Album artwork for The Upcycled Self by Tariq Trotter, Black Thought

Today Tariq Trotter—better known as Black Thought—is the platinum-selling, Grammy-winning co-founder of The Roots, and one of the most exhilaratingly skillful and profound rappers the culture has ever produced. But his story begins with a tragedy: as a child, Trotter burned down his family’s home. The years that followed are the story of a life snatched from the flames, forged in fire.

In The Upcycled Self, Trotter doesn’t just narrate a riveting and moving portrait of the artist as a young man, but gives readers a courageous model of what it means to live an examined life. In vivid vignettes, he tells the dramatic stories of the four powerful relationships that shaped him—community, friends, art, and family—each a complex weave of love, discovery, trauma, and loss.

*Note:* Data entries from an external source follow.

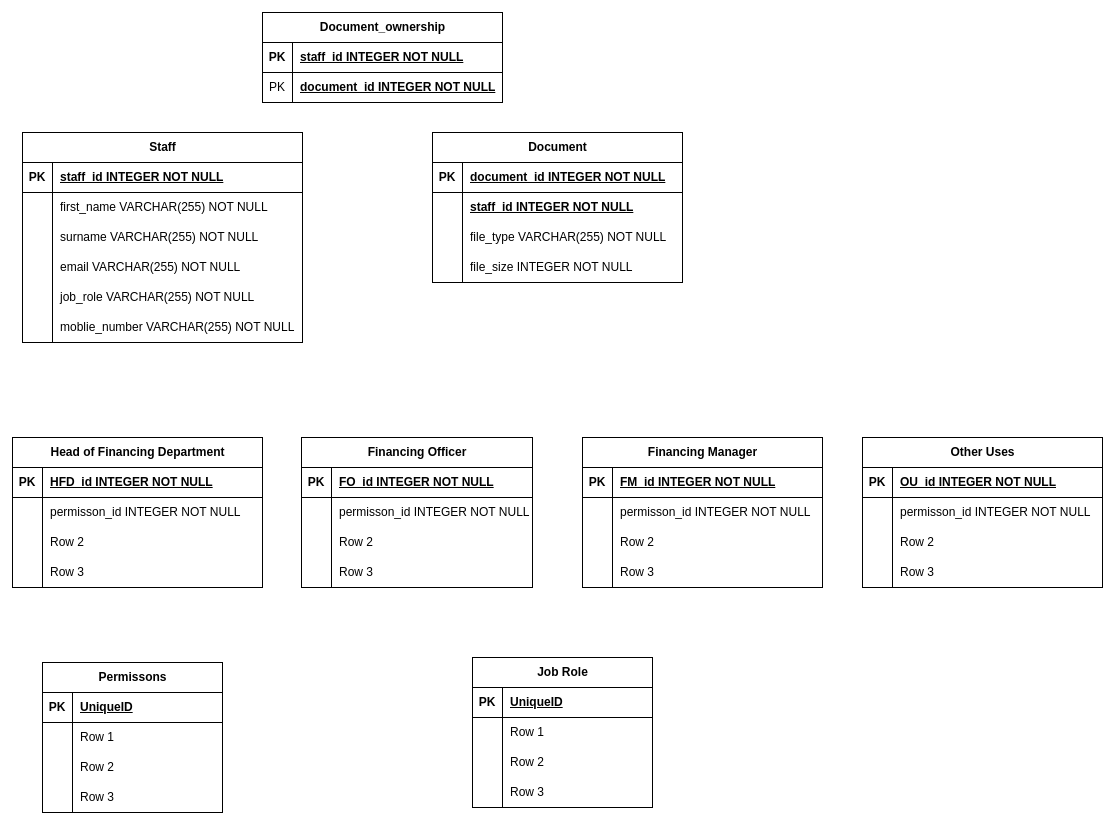
<!DOCTYPE html>
<html lang="en">
<head>
<meta charset="utf-8">
<title>Document ownership entity diagram</title>
<style>
:root { --ink: #000; --paper: #fff; --row: 30px; }
* { box-sizing: border-box; margin: 0; padding: 0; }
body { width: 1115px; height: 825px; overflow: hidden; background: var(--paper); }
.diagram {
  position: relative; width: 1115px; height: 825px; overflow: hidden;
  color: var(--ink); font: 12px/30px "Liberation Sans", Arial, sans-serif;
}
.entity {
  position: absolute; display: flex; flex-direction: column;
  background: var(--paper); white-space: nowrap;
}
.entity::after {
  content: ""; position: absolute; inset: 0; border: 1px solid var(--ink);
}
.entity h2 { height: var(--row); font-size: 12px; font-weight: 700; text-align: center; }
.entity ul { list-style: none; padding-bottom: 1px; }
.entity li { display: grid; grid-template-columns: 31px 1fr; height: var(--row); }
.entity li:first-child, .entity li.ruled { box-shadow: inset 0 1px var(--ink); }
.key { border-right: 1px solid var(--ink); text-align: center; }
.field { padding-left: 7px; }
.entity li:first-child .key { font-weight: 700; }
.id { font-weight: 700; text-decoration: underline; }

.ownership { left: 262px; top: 12px; width: 241px; }
.staff { left: 22px; top: 132px; width: 281px; }
.document { left: 432px; top: 132px; width: 251px; }
.head { left: 12px; top: 437px; width: 251px; }
.officer { left: 301px; top: 437px; width: 232px; }
.manager { left: 582px; top: 437px; width: 241px; }
.other { left: 862px; top: 437px; width: 241px; }
.permissions { left: 42px; top: 662px; width: 181px; }
.job-role { left: 472px; top: 657px; width: 181px; }
</style>
</head>
<body>
<main class="diagram">
  <section class="entity ownership">
    <h2>Document_ownership</h2>
    <ul>
      <li><span class="key">PK</span><span class="field id">staff_id INTEGER NOT NULL</span></li>
      <li class="ruled"><span class="key">PK</span><span class="field id">document_id INTEGER NOT NULL</span></li>
    </ul>
  </section>

  <section class="entity staff">
    <h2>Staff</h2>
    <ul>
      <li><span class="key">PK</span><span class="field id">staff_id INTEGER NOT NULL</span></li>
      <li class="ruled"><span class="key"></span><span class="field">first_name VARCHAR(255) NOT NULL</span></li>
      <li><span class="key"></span><span class="field">surname VARCHAR(255) NOT NULL</span></li>
      <li><span class="key"></span><span class="field">email VARCHAR(255) NOT NULL</span></li>
      <li><span class="key"></span><span class="field">job_role VARCHAR(255) NOT NULL</span></li>
      <li><span class="key"></span><span class="field">moblie_number VARCHAR(255) NOT NULL</span></li>
    </ul>
  </section>

  <section class="entity document">
    <h2>Document</h2>
    <ul>
      <li><span class="key">PK</span><span class="field id">document_id INTEGER NOT NULL</span></li>
      <li class="ruled"><span class="key"></span><span class="field id">staff_id INTEGER NOT NULL</span></li>
      <li><span class="key"></span><span class="field">file_type VARCHAR(255) NOT NULL</span></li>
      <li><span class="key"></span><span class="field">file_size INTEGER NOT NULL</span></li>
    </ul>
  </section>

  <section class="entity head">
    <h2>Head of Financing Department</h2>
    <ul>
      <li><span class="key">PK</span><span class="field id">HFD_id INTEGER NOT NULL</span></li>
      <li class="ruled"><span class="key"></span><span class="field">permisson_id INTEGER NOT NULL</span></li>
      <li><span class="key"></span><span class="field">Row 2</span></li>
      <li><span class="key"></span><span class="field">Row 3</span></li>
    </ul>
  </section>

  <section class="entity officer">
    <h2>Financing Officer</h2>
    <ul>
      <li><span class="key">PK</span><span class="field id">FO_id INTEGER NOT NULL</span></li>
      <li class="ruled"><span class="key"></span><span class="field">permisson_id INTEGER NOT NULL</span></li>
      <li><span class="key"></span><span class="field">Row 2</span></li>
      <li><span class="key"></span><span class="field">Row 3</span></li>
    </ul>
  </section>

  <section class="entity manager">
    <h2>Financing Manager</h2>
    <ul>
      <li><span class="key">PK</span><span class="field id">FM_id INTEGER NOT NULL</span></li>
      <li class="ruled"><span class="key"></span><span class="field">permisson_id INTEGER NOT NULL</span></li>
      <li><span class="key"></span><span class="field">Row 2</span></li>
      <li><span class="key"></span><span class="field">Row 3</span></li>
    </ul>
  </section>

  <section class="entity other">
    <h2>Other Uses</h2>
    <ul>
      <li><span class="key">PK</span><span class="field id">OU_id INTEGER NOT NULL</span></li>
      <li class="ruled"><span class="key"></span><span class="field">permisson_id INTEGER NOT NULL</span></li>
      <li><span class="key"></span><span class="field">Row 2</span></li>
      <li><span class="key"></span><span class="field">Row 3</span></li>
    </ul>
  </section>

  <section class="entity permissions">
    <h2>Permissons</h2>
    <ul>
      <li><span class="key">PK</span><span class="field id">UniqueID</span></li>
      <li class="ruled"><span class="key"></span><span class="field">Row 1</span></li>
      <li><span class="key"></span><span class="field">Row 2</span></li>
      <li><span class="key"></span><span class="field">Row 3</span></li>
    </ul>
  </section>

  <section class="entity job-role">
    <h2>Job Role</h2>
    <ul>
      <li><span class="key">PK</span><span class="field id">UniqueID</span></li>
      <li class="ruled"><span class="key"></span><span class="field">Row 1</span></li>
      <li><span class="key"></span><span class="field">Row 2</span></li>
      <li><span class="key"></span><span class="field">Row 3</span></li>
    </ul>
  </section>
</main>
</body>
</html>
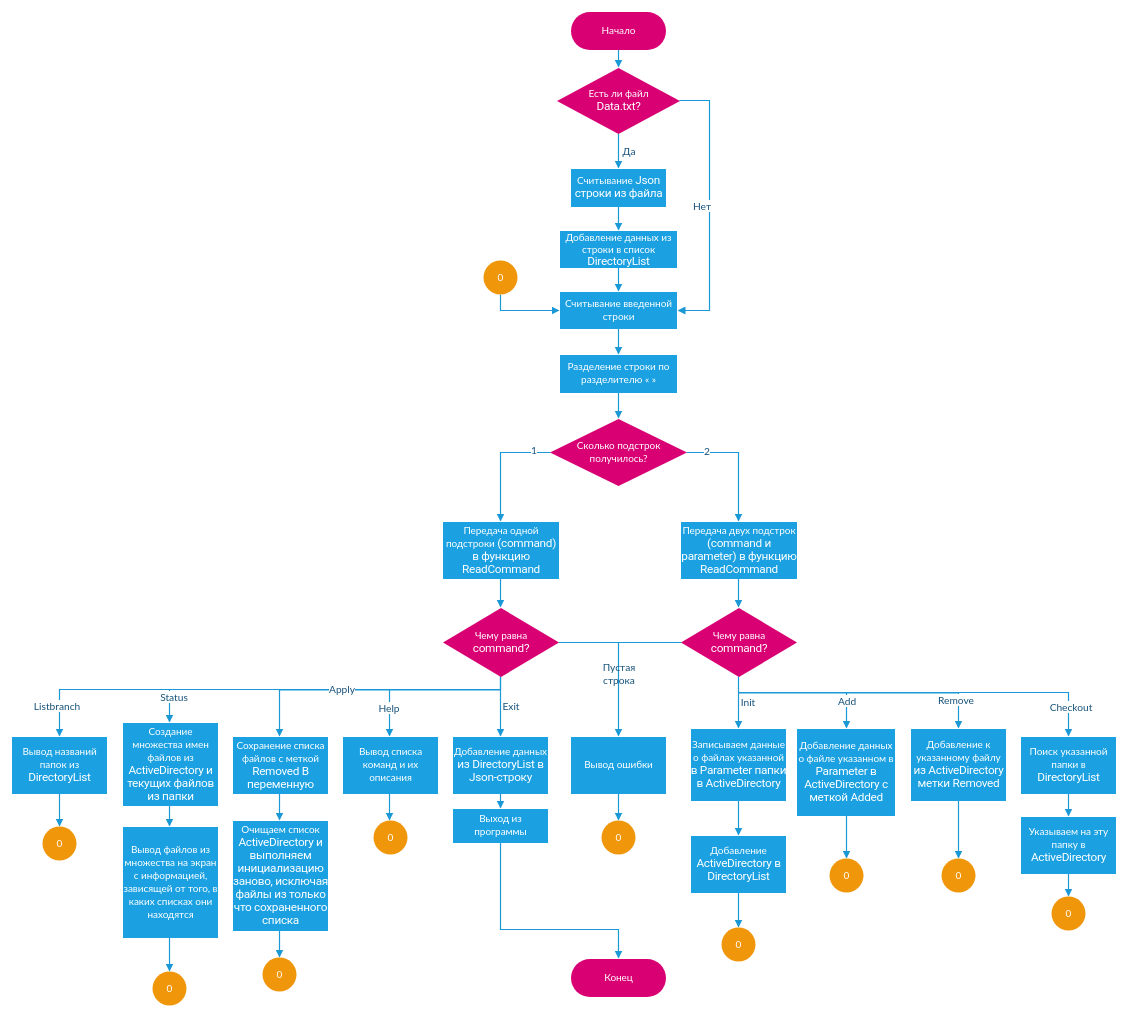
<!DOCTYPE html>
<html lang="ru">
<head>
<meta charset="utf-8">
<title>Блок-схема программы</title>
<style>
:root {
  --step: #1ba1e2;
  --accent: #d80073;
  --link: #f0960a;
  --line: #1b98d6;
  --label: #17527a;
  --paper: #ffffff;
}
* { box-sizing: border-box; margin: 0; }
html, body { width: 1129px; height: 1018px; overflow: hidden; background: var(--paper); }
.flowchart {
  position: relative; width: 1129px; height: 1018px; overflow: hidden;
  font: 10px/13px Lato, "Open Sans", sans-serif; color: var(--paper);
}
.connectors { position: absolute; inset: 0; }
.connectors path { fill: none; stroke: var(--line); stroke-width: 1.2; }
.connectors .arrowhead { fill: var(--line); stroke: none; }
.connectors .arrow { marker-end: url(#arrowhead); }
.node {
  position: absolute; left: var(--x); top: var(--y); width: var(--w, 95px); height: var(--h, 57px);
  display: grid; place-content: center; text-align: center; white-space: nowrap;
}
.node p { position: relative; top: -0.7px; letter-spacing: -0.05px; }
.node span { font: 11.8px/13px Roboto, "Noto Sans", sans-serif; letter-spacing: -0.3px; }
.step { background: var(--step); }
.step.tight p, .step.tight span { line-height: 12px; }
.terminal { background: var(--accent); border-radius: 19px; --h: 38px; }
.decision { background: var(--accent); clip-path: polygon(50% 0, 100% 50%, 50% 100%, 0 50%); }
.jump { background: var(--link); border-radius: 50%; --w: 34px; --h: 34px; transform: translate(-0.5px, -0.5px); }
.label {
  position: absolute; left: var(--x); top: var(--y); transform: translate(-50%, calc(-50% - 1px));
  color: var(--label); font-size: 10.2px; line-height: 12px; text-align: center; white-space: nowrap;
}
.label.gap { background: var(--paper); }
.label.two-line { line-height: 13px; }
</style>
</head>
<body>
<main class="flowchart">
  <svg class="connectors" width="1129" height="1018" viewBox="0 0 1129 1018" aria-hidden="true">
    <defs>
      <marker id="arrowhead" markerUnits="userSpaceOnUse" markerWidth="8" markerHeight="8" refX="7" refY="4" orient="auto">
        <polygon class="arrowhead" points="0,0 8,4 0,8"/>
      </marker>
    </defs>
    <g transform="translate(-0.5 -0.5)">
    <g id="main-flow">
      <path class="arrow" d="M619 50V67"/>
      <path class="arrow" d="M619 134V168"/>
      <path class="arrow" d="M619 207V230"/>
      <path class="arrow" d="M619 268V291"/>
      <path class="arrow" d="M619 329V354"/>
      <path class="arrow" d="M619 393V418"/>
      <path class="arrow" d="M680 101H710V311H679"/>
      <path class="arrow" d="M501 295V311H559"/>
      <path class="arrow" d="M551 453H501V521"/>
      <path class="arrow" d="M687 453H739V521"/>
      <path class="arrow" d="M501 579V607"/>
      <path class="arrow" d="M739 579V607"/>
    </g>
    <g id="one-substring">
      <path class="arrow" d="M501 677V690H60V736"/>
      <path class="arrow" d="M170 690V722"/>
      <path class="arrow" d="M501 690.5H280V736"/>
      <path class="arrow" d="M390 690V736"/>
      <path class="arrow" d="M501 677V736"/>
      <path class="arrow" d="M60 794V826"/>
      <path class="arrow" d="M170 806V826"/>
      <path class="arrow" d="M170 938V971"/>
      <path class="arrow" d="M280 794V820"/>
      <path class="arrow" d="M280 931V957"/>
      <path class="arrow" d="M390 794V820"/>
      <path class="arrow" d="M501 794V808"/>
      <path class="arrow" d="M501 843V930H619V958"/>
    </g>
    <g id="empty-string">
      <path d="M559 643H682"/>
      <path class="arrow" d="M619 643V736"/>
      <path class="arrow" d="M619 794V820"/>
    </g>
    <g id="two-substrings">
      <path class="arrow" d="M739 677V728"/>
      <path class="arrow" d="M847 693V728"/>
      <path class="arrow" d="M739 693.3H959V728"/>
      <path class="arrow" d="M739 693H1069V736"/>
      <path class="arrow" d="M739 801V835"/>
      <path class="arrow" d="M739 893V927"/>
      <path class="arrow" d="M847 816V858"/>
      <path class="arrow" d="M959 801V858"/>
      <path class="arrow" d="M1069 794V816"/>
      <path class="arrow" d="M1069 874V896"/>
    </g>
    </g>
  </svg>

  <div class="node terminal" style="--x:571px;--y:12px"><p>Начало</p></div>
  <div class="node decision" style="--x:557px;--y:68px;--w:123px;--h:66px"><p>Есть ли файл<br><span>Data.txt?</span></p></div>
  <div class="node step" style="--x:571px;--y:169px;--h:38px"><p>Считывание <span>Json<br>строки из файла</span></p></div>
  <div class="node step tight" style="--x:560px;--y:231px;--w:117px;--h:37px"><p>Добавление данных из<br>строки в список<br><span>DirectoryList</span></p></div>
  <div class="node jump" style="--x:484px;--y:261px"><p>0</p></div>
  <div class="node step" style="--x:560px;--y:292px;--w:117px;--h:37px"><p>Считывание введенной<br>строки</p></div>
  <div class="node step" style="--x:560px;--y:355px;--w:117px;--h:38px"><p>Разделение строки по<br>разделителю « »</p></div>
  <div class="node decision" style="--x:550px;--y:419px;--w:137px;--h:67px"><p>Сколько подстрок<br>получилось?</p></div>

  <div class="node step" style="--x:443px;--y:522px;--w:116px"><p>Передача одной<br>подстроки <span>(command)<br>в функцию<br>ReadCommand</span></p></div>
  <div class="node step" style="--x:681px;--y:522px;--w:116px"><p>Передача двух подстрок<br><span>(command и<br>parameter) в функцию<br>ReadCommand</span></p></div>
  <div class="node decision" style="--x:443px;--y:608px;--w:116px;--h:69px"><p>Чему равна<br><span>command?</span></p></div>
  <div class="node decision" style="--x:681px;--y:608px;--w:116px;--h:69px"><p>Чему равна<br><span>command?</span></p></div>

  <div class="node step" style="--x:12px;--y:737px"><p>Вывод названий<br>папок из<br><span>DirectoryList</span></p></div>
  <div class="node jump" style="--x:43px;--y:827px"><p>0</p></div>

  <div class="node step" style="--x:123px;--y:723px;--h:83px"><p>Создание<br>множества имен<br>файлов из<br><span>ActiveDirectory и<br>текущих файлов<br>из папки</span></p></div>
  <div class="node step" style="--x:123px;--y:827px;--h:111px"><p>Вывод файлов из<br>множества на экран<br>с информацией,<br>зависящей от того, в<br>каких списках они<br>находятся</p></div>
  <div class="node jump" style="--x:153px;--y:972px"><p>0</p></div>

  <div class="node step" style="--x:233px;--y:737px"><p>Сохранение списка<br>файлов с меткой<br><span>Removed В<br>переменную</span></p></div>
  <div class="node step" style="--x:233px;--y:821px;--h:110px"><p>Очищаем список<br><span>ActiveDirectory и<br>выполняем<br>инициализацию<br>заново, исключая<br>файлы из только<br>что сохраненного<br>списка</span></p></div>
  <div class="node jump" style="--x:263px;--y:958px"><p>0</p></div>

  <div class="node step" style="--x:343px;--y:737px"><p>Вывод списка<br>команд и их<br>описания</p></div>
  <div class="node jump" style="--x:374px;--y:821px"><p>0</p></div>

  <div class="node step" style="--x:453px;--y:737px"><p>Добавление данных<br><span>из DirectoryList в<br>Json-строку</span></p></div>
  <div class="node step" style="--x:453px;--y:809px;--h:34px"><p>Выход из<br>программы</p></div>

  <div class="node step" style="--x:571px;--y:737px"><p>Вывод ошибки</p></div>
  <div class="node jump" style="--x:602px;--y:821px"><p>0</p></div>
  <div class="node terminal" style="--x:571px;--y:959px"><p>Конец</p></div>

  <div class="node step" style="--x:691px;--y:729px;--h:72px"><p>Записываем данные<br>о файлах указанной<br><span>в Parameter папки<br>в ActiveDirectory</span></p></div>
  <div class="node step" style="--x:691px;--y:836px"><p>Добавление<br><span>ActiveDirectory в<br>DirectoryList</span></p></div>
  <div class="node jump" style="--x:722px;--y:928px"><p>0</p></div>

  <div class="node step" style="--x:797px;--y:729px;--w:98px;--h:87px"><p>Добавление данных<br>о файле указанном в<br><span>Parameter в<br>ActiveDirectory с<br>меткой Added</span></p></div>
  <div class="node jump" style="--x:830px;--y:859px"><p>0</p></div>

  <div class="node step" style="--x:911px;--y:729px;--h:72px"><p>Добавление к<br>указанному файлу<br><span>из ActiveDirectory<br>метки Removed</span></p></div>
  <div class="node jump" style="--x:942px;--y:859px"><p>0</p></div>

  <div class="node step" style="--x:1021px;--y:737px"><p>Поиск указанной<br>папки в<br><span>DirectoryList</span></p></div>
  <div class="node step" style="--x:1021px;--y:817px"><p>Указываем на эту<br>папку в<br><span>ActiveDirectory</span></p></div>
  <div class="node jump" style="--x:1052px;--y:897px"><p>0</p></div>

  <p class="label" style="--x:629px;--y:152px">Да</p>
  <p class="label gap" style="--x:702px;--y:207px">Нет</p>
  <p class="label gap" style="--x:534px;--y:451px">1</p>
  <p class="label gap" style="--x:707px;--y:452px">2</p>
  <p class="label two-line" style="--x:619px;--y:675px">Пустая<br>строка</p>
  <p class="label gap" style="--x:57px;--y:707px">Listbranch</p>
  <p class="label gap" style="--x:174px;--y:698px">Status</p>
  <p class="label gap" style="--x:342px;--y:690px">Apply</p>
  <p class="label gap" style="--x:389px;--y:709px">Help</p>
  <p class="label" style="--x:511px;--y:707px">Exit</p>
  <p class="label" style="--x:748px;--y:703px">Init</p>
  <p class="label gap" style="--x:847px;--y:702px">Add</p>
  <p class="label gap" style="--x:956px;--y:701px">Remove</p>
  <p class="label gap" style="--x:1071px;--y:708px">Checkout</p>
</main>
</body>
</html>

But beyond offering the compellingly poetic account of one artist’s creative and emotional origins, Trotter explores the vital questions we all have to confront about our formative years: How can we see the story of our young lives clearly? How do we use that story to understand who we’ve become? How do we forgive the people who loved and hurt us? How do we rediscover and honor our first dreams? And finally, what do we take forward, what do we pass on, what do we leave behind? This is the beautifully bluesy story of a boy genius’s coming of age that illuminates the redemptive power of the upcycle.

Tariq Trotter, Black Thought

The Upcycled Self

One World
Album artwork for The Upcycled Self by Tariq Trotter, Black Thought
Hardback

$26.99

Released 11/14/2023Catalog Number

9780593446928

Tariq Trotter, Black Thought

The Upcycled Self

One World
Album artwork for The Upcycled Self by Tariq Trotter, Black Thought
Hardback

$26.99

Released 11/14/2023Catalog Number

9780593446928

Today Tariq Trotter—better known as Black Thought—is the platinum-selling, Grammy-winning co-founder of The Roots, and one of the most exhilaratingly skillful and profound rappers the culture has ever produced. But his story begins with a tragedy: as a child, Trotter burned down his family’s home. The years that followed are the story of a life snatched from the flames, forged in fire.

In The Upcycled Self, Trotter doesn’t just narrate a riveting and moving portrait of the artist as a young man, but gives readers a courageous model of what it means to live an examined life. In vivid vignettes, he tells the dramatic stories of the four powerful relationships that shaped him—community, friends, art, and family—each a complex weave of love, discovery, trauma, and loss.

But beyond offering the compellingly poetic account of one artist’s creative and emotional origins, Trotter explores the vital questions we all have to confront about our formative years: How can we see the story of our young lives clearly? How do we use that story to understand who we’ve become? How do we forgive the people who loved and hurt us? How do we rediscover and honor our first dreams? And finally, what do we take forward, what do we pass on, what do we leave behind? This is the beautifully bluesy story of a boy genius’s coming of age that illuminates the redemptive power of the upcycle.